_The task:_ Search for the word "role" in the entries. Each line that holds it should be copied.

+++ Given entries

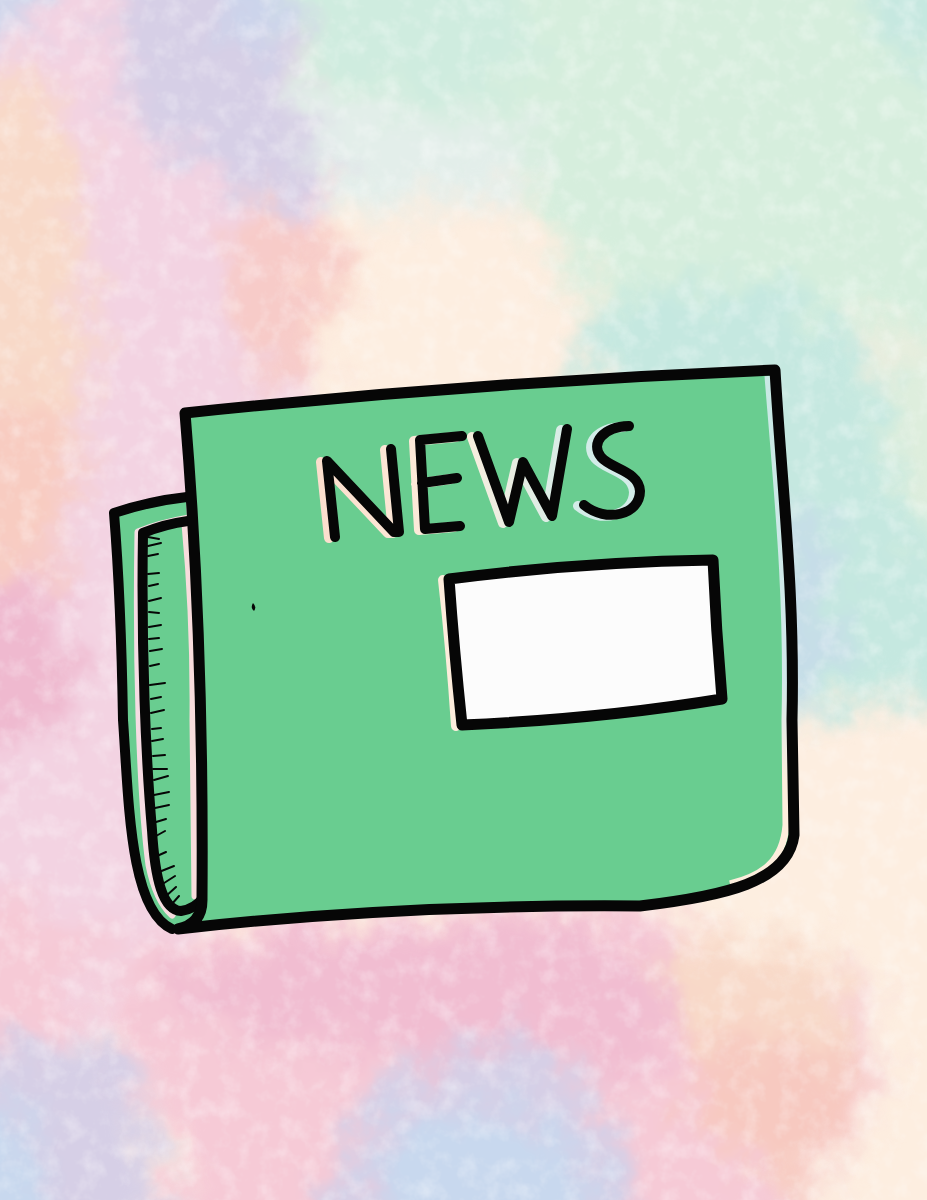
<!DOCTYPE html>
<html lang="en">
<head>
<meta charset="utf-8">
<title>News</title>
<style>
:root {
  --ink: #060606;
  --paper: #69cd90;
  --panel: #fcfcfc;
  --cream: #fdeee0;
  --peach: #f8d9c8;
  --salmon: #f8c8bf;
  --pink: #f3d3e2;
  --rose: #efb9cf;
  --blush: #f6cad6;
  --lilac: #d6cfe6;
  --blue: #c8d8ee;
  --mist: #e3eeea;
  --mint: #d6eedd;
  --aqua: #c5e8e0;
}
html, body { margin: 0; width: 927px; height: 1200px; overflow: hidden; }
svg { display: block; width: 927px; height: 1200px; }
.cream { fill: var(--cream); }
.peach { fill: var(--peach); }
.salmon { fill: var(--salmon); }
.pink { fill: var(--pink); }
.rose { fill: var(--rose); }
.blush { fill: var(--blush); }
.lilac { fill: var(--lilac); }
.blue { fill: var(--blue); }
.mist { fill: var(--mist); }
.mint { fill: var(--mint); }
.aqua { fill: var(--aqua); }
.paper { fill: var(--paper); }
.panel { fill: var(--panel); }
.ink { fill: none; stroke: var(--ink); stroke-linecap: round; stroke-linejoin: round; }
.outline { stroke-width: 11; }
.lettering { fill: none; stroke-width: 10; stroke-linecap: round; stroke-linejoin: round; }
.gap { fill: none; stroke: url(#gap-tint); stroke-linecap: round; stroke-linejoin: round; }
</style>
</head>
<body>
<svg viewBox="0 0 927 1200" role="img" aria-label="Green folded newspaper on a pastel watercolour background">
  <defs>
    <filter id="wash" filterUnits="userSpaceOnUse" x="-80" y="-80" width="1087" height="1360" color-interpolation-filters="sRGB">
      <feGaussianBlur stdDeviation="17" result="soft"/>
      <feTurbulence type="fractalNoise" baseFrequency="0.022" numOctaves="4" seed="8" result="noise"/>
      <feDisplacementMap in="soft" in2="noise" scale="75" xChannelSelector="R" yChannelSelector="G"/>
    </filter>
    <filter id="grain" filterUnits="userSpaceOnUse" x="0" y="0" width="927" height="1200" color-interpolation-filters="sRGB">
      <feTurbulence type="fractalNoise" baseFrequency="0.05" numOctaves="4" seed="3"/>
      <feColorMatrix values="0 0 0 0 1  0 0 0 0 1  0 0 0 0 1  1.6 0 0 0 -0.7"/>
    </filter>
    <linearGradient id="gap-tint" gradientUnits="userSpaceOnUse" x1="120" y1="0" x2="800" y2="0">
      <stop offset="0" stop-color="#f6dce6"/>
      <stop offset="0.28" stop-color="#fbdccb"/>
      <stop offset="0.5" stop-color="#fdeedd"/>
      <stop offset="0.68" stop-color="#d3ece8"/>
      <stop offset="1" stop-color="#d3ebe8"/>
    </linearGradient>
    <linearGradient id="edge-tint" x1="0" y1="0" x2="0" y2="1">
      <stop offset="0" stop-color="#c8e9e4"/>
      <stop offset="0.6" stop-color="#d2e8ea"/>
      <stop offset="0.8" stop-color="#fdeedd"/>
      <stop offset="1" stop-color="#fdeedd"/>
    </linearGradient>
    <g id="news-letters">
      <path d="M335 537 L327 461 L394 532 H399 L391 449"/>
      <path d="M462 436 L420 440 L425 529 L460 526 M422 483 L457 478"/>
      <path d="M478 436 L509 522 L523 462 L552 516 L567 429"/>
      <path d="M629 426 C603 427 590 443 601 457 C611 469 639 471 640 491 C640 515 606 523 584 505"/>
    </g>
  </defs>

  <g id="watercolour">
    <rect class="cream" width="927" height="1200"/>
    <g filter="url(#wash)">
      <path class="pink" d="M-60 -60 H290 L330 200 L300 420 L160 1000 L-60 1080Z"/>
      <path class="peach" d="M-60 80 H55 L85 240 L75 520 L-60 600Z"/>
      <path class="salmon" d="M-60 400 H60 L80 500 L40 610 H-60Z" opacity=".7"/>
      <path class="lilac" d="M115 -60 H300 L290 100 L330 185 L260 205 L160 140 L115 80Z"/>
      <path class="blue" d="M-60 -60 H70 L40 30 L-60 50Z" opacity=".8"/>
      <path class="blue" d="M210 -60 H300 L280 60 L230 40Z" opacity=".7"/>
      <path class="salmon" d="M240 200 L325 215 L345 270 L325 350 L270 390 L225 320Z" opacity=".75"/>
      <path class="mist" d="M285 80 L560 90 L545 190 L450 205 L340 210Z"/>
      <path class="mint" d="M275 -60 H990 V340 L590 310 L550 230 L530 130 L440 120 L310 90Z"/>
      <path class="aqua" d="M280 -60 H500 L540 70 L450 110 L320 70Z" opacity=".45"/>
      <path class="aqua" d="M840 -60 H990 V70 L900 60Z" opacity=".9"/>
      <path class="aqua" d="M590 320 L660 285 L780 290 L880 370 L900 500 L990 550 V680 L830 715 L700 700 L580 420Z"/>
      <path class="mint" d="M870 350 H990 V600 L900 520Z" opacity=".8"/>
      <path class="blue" d="M770 500 L830 540 L840 650 L790 715 L740 700Z" opacity=".6"/>
      <path class="rose" d="M-60 570 L50 590 L80 690 L30 790 L-60 810Z"/>
      <path class="pink" d="M-60 780 L130 690 L200 920 L60 1030 L-60 1040Z"/>
      <path class="blush" d="M-60 880 L110 940 L50 1040 L-60 1060Z"/>
      <path class="blush" d="M120 950 L250 920 L640 900 L760 960 L860 980 L880 1080 L830 1170 L740 1260 H170 L180 1130 L110 1060Z"/>
      <path class="rose" d="M150 975 L310 930 L570 910 L690 1000 L640 1080 L540 1050 L400 1050 L250 1040 L180 1020Z" opacity=".75"/>
      <path class="peach" d="M650 930 L830 960 L860 1080 L800 1200 L720 1150 L680 1010Z"/>
      <path class="salmon" d="M690 1030 L790 1040 L860 1080 L840 1150 L760 1180 L700 1120Z" opacity=".9"/>
      <path class="lilac" d="M-60 1060 L90 1030 L150 1110 L170 1260 H-60Z"/>
      <path class="blue" d="M-60 1100 L30 1110 L50 1260 H-60Z"/>
      <path class="lilac" d="M380 1080 L450 1040 L540 1045 L610 1100 L640 1260 H300 L350 1150Z"/>
      <path class="blue" d="M390 1130 L490 1100 L580 1140 L600 1260 H360Z"/>
    </g>
    <rect width="927" height="1200" filter="url(#grain)" opacity=".45"/>
  </g>

  <g id="newspaper">
    <g id="back-fold">
      <path class="paper" d="M114 513 Q150 501 186 497 L204 912 Q190 930 174 930 C136 918 130 810 123 720 Q121 600 114 513Z"/>
      <path class="gap" stroke-width="7" d="M189 518 Q160 523 138 532 C136 650 139 790 149 865 Q156 900 172 915"/>
      <path class="gap" stroke-width="7" d="M185 524 Q194 620 193 720 L195 896"/>
      <path class="ink" stroke-width="10" d="M187 497 Q150 501 114 513 Q121 600 123 720 C129 805 130 910 172 929"/>
      <path class="ink" stroke-width="10" d="M188 521 Q165 524 143 533 C141 650 146 760 152 830 C155 880 163 910 181 911 Q195 909 203 898"/>
      <path class="ink" stroke-width="2" d="M148 537 l11 2 M148 546 l13 -3 M148 556 l10 -2 M148 574 l11 -1 M149 586 l9 -2 M149 601 l12 -3 M149 612 l10 1 M149 627 l12 -2 M149 639 l10 -1 M150 651 l12 -2 M150 666 l9 -2 M150 685 l15 -2 M151 699 l10 -2 M151 713 l13 -3 M152 729 l9 -1 M152 741 l11 -2 M153 756 l12 -1 M153 769 l14 0 M154 780 l14 -4 M154 795 l15 -3 M155 808 l14 -3 M156 822 l10 -3 M156 836 l9 -5 M157 856 l9 -4 M159 872 l15 -6 M161 885 l14 -9 M165 897 l11 -10 M171 905 l8 -9"/>
    </g>

    <g id="front-page">
      <path class="paper" d="M185 413 Q480 382 775 370 C782 490 795 590 792 720 L794 835 C788 882 725 896 640 906 Q400 904 178 929 Q202 924 202 900 Q204 640 185 413Z"/>
      <path fill="none" stroke="url(#edge-tint)" stroke-width="7" d="M768 376 C777 490 788 590 785 720 L786 825 C783 862 762 876 730 884"/>
      <path class="ink outline" d="M202 900 Q204 640 185 413 Q480 382 775 370 C782 490 795 590 792 720 L794 835 C788 882 725 896 640 906 Q400 904 178 929 Q202 924 202 900Z"/>
      <path d="M253 603 q4 4 1 8 q-4 -3 -1 -8Z" fill="var(--ink)"/>
    </g>

    <g id="headline" role="img" aria-label="NEWS">
      <use href="#news-letters" class="lettering" stroke="url(#gap-tint)" x="-6" y="1"/>
      <use href="#news-letters" class="lettering" stroke="var(--ink)"/>
    </g>

    <g id="picture-box">
      <path class="gap" stroke-width="10" d="M443 580 Q451 650 456 726"/>
      <path class="panel" d="M449 579 Q580 562 713 560 Q716 630 722 699 Q600 719 462 725 Q454 650 449 579Z"/>
      <path class="ink outline" d="M449 579 Q580 562 713 560 Q716 630 722 699 Q600 719 462 725 Q454 650 449 579Z"/>
    </g>
  </g>
</svg>
</body>
</html>
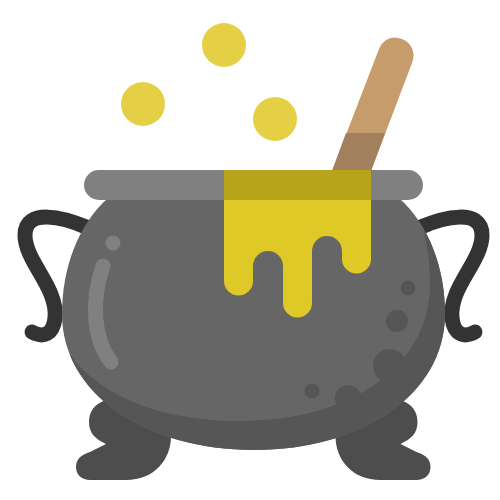
<!DOCTYPE html>
<html lang="en">
<head>
<meta charset="utf-8">
<title>Bubbling cauldron</title>
<style>
  :root {
    --paper: #ffffff;
    --iron: #666666;
    --iron-shade: #565656;
    --iron-light: #808080;
    --foot: #4d4d4d;
    --handle: #333333;
    --potion: #dec926;
    --potion-shade: #b7a41a;
    --bubble: #e5d045;
    --wood: #c69c6d;
    --wood-shade: #a3805d;
  }
  html, body { margin: 0; background: var(--paper); overflow: hidden; }
  svg { display: block; width: 500px; height: 500px; }
  .handle { fill: none; stroke: var(--handle); stroke-width: 15; stroke-linecap: round; stroke-linejoin: round; }
  .foot { fill: var(--foot); }
  .iron { fill: var(--iron); }
  .shade { fill: var(--iron-shade); }
  .rim, .shine { fill: var(--iron-light); }
  .gleam { fill: none; stroke: var(--iron-light); stroke-width: 15; stroke-linecap: round; }
  .potion { fill: var(--potion); }
  .potion-shade { fill: var(--potion-shade); }
  .bubble { fill: var(--bubble); }
  .wood { fill: var(--wood); }
  .wood-shade { fill: var(--wood-shade); }
</style>
</head>
<body>
<svg viewBox="0 0 500 500" role="img" aria-label="Cauldron with dripping yellow potion and a wooden spoon">
  <defs>
    <path id="handle" d="M86 227C65 218 25 207 25 235C25 262 58 287 55 318C53 335 43 338 32 332"/>
    <path id="foot" d="M106 400C94 404 89 412 89 422C89 434 96 439 106 444L90 452C80 455 76 460 76 467C76 475 82 480 90 480H126C154 480 171 460 171 436L150 400Z"/>
    <path id="pot" d="M108 198C78 225 62 268 62 314C62 394 146 450 254 450C362 450 445 394 445 314C445 268 429 225 399 198Z"/>
    <clipPath id="pot-area"><use href="#pot"/></clipPath>
  </defs>

  <g id="bubbles" class="bubble">
    <circle cx="224" cy="45" r="22"/>
    <circle cx="143" cy="104" r="22"/>
    <circle cx="275" cy="119" r="22"/>
  </g>

  <g id="spoon">
    <path class="wood" d="M332 171L379 49C383 39 393 35 402 39C412 43 416 53 412 63L371 171Z"/>
    <path class="wood-shade" d="M346 133H385L371 171H332Z"/>
  </g>

  <g id="handles" class="handle">
    <use href="#handle"/>
    <use href="#handle" transform="matrix(-1 0 0 1 507 0)"/>
  </g>

  <g id="feet" class="foot">
    <use href="#foot"/>
    <use href="#foot" transform="matrix(-1 0 0 1 506.500 0)"/>
  </g>

  <g id="body">
    <use href="#pot" class="iron"/>
    <g class="shade" clip-path="url(#pot-area)">
      <path d="M58 335C85 390 150 421 240 421C352 421 430 365 430 284C430 262 427 245 422 222L460 240V460H58Z"/>
      <circle cx="408" cy="288" r="7.500"/>
      <circle cx="397" cy="321" r="11"/>
      <circle cx="390" cy="366" r="17"/>
      <circle cx="348" cy="398" r="13"/>
      <circle cx="312" cy="391" r="7.500"/>
    </g>
    <circle class="shine" cx="113" cy="243" r="7.500"/>
    <path class="gleam" d="M103 266C91 300 93 339 111 362"/>
  </g>

  <rect id="rim" class="rim" x="84" y="170" width="339" height="30" rx="15"/>

  <g id="potion">
    <path class="potion" d="M224 170H371V259A14.500 14.500 0 0 1 342 259V251A15 15 0 0 0 312 251V303A14.500 14.500 0 0 1 283 303V266A15 15 0 0 0 253 266V281A14.500 14.500 0 0 1 224 281Z"/>
    <rect class="potion-shade" x="224" y="170" width="147" height="30"/>
  </g>
</svg>
</body>
</html>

++++++

_Solution to this exercise:_
<svg viewBox="0 0 927 1200" role="img" aria-label="Green folded newspaper on a pastel watercolour background">
    <g id="headline" role="img" aria-label="NEWS">
<svg viewBox="0 0 500 500" role="img" aria-label="Cauldron with dripping yellow potion and a wooden spoon">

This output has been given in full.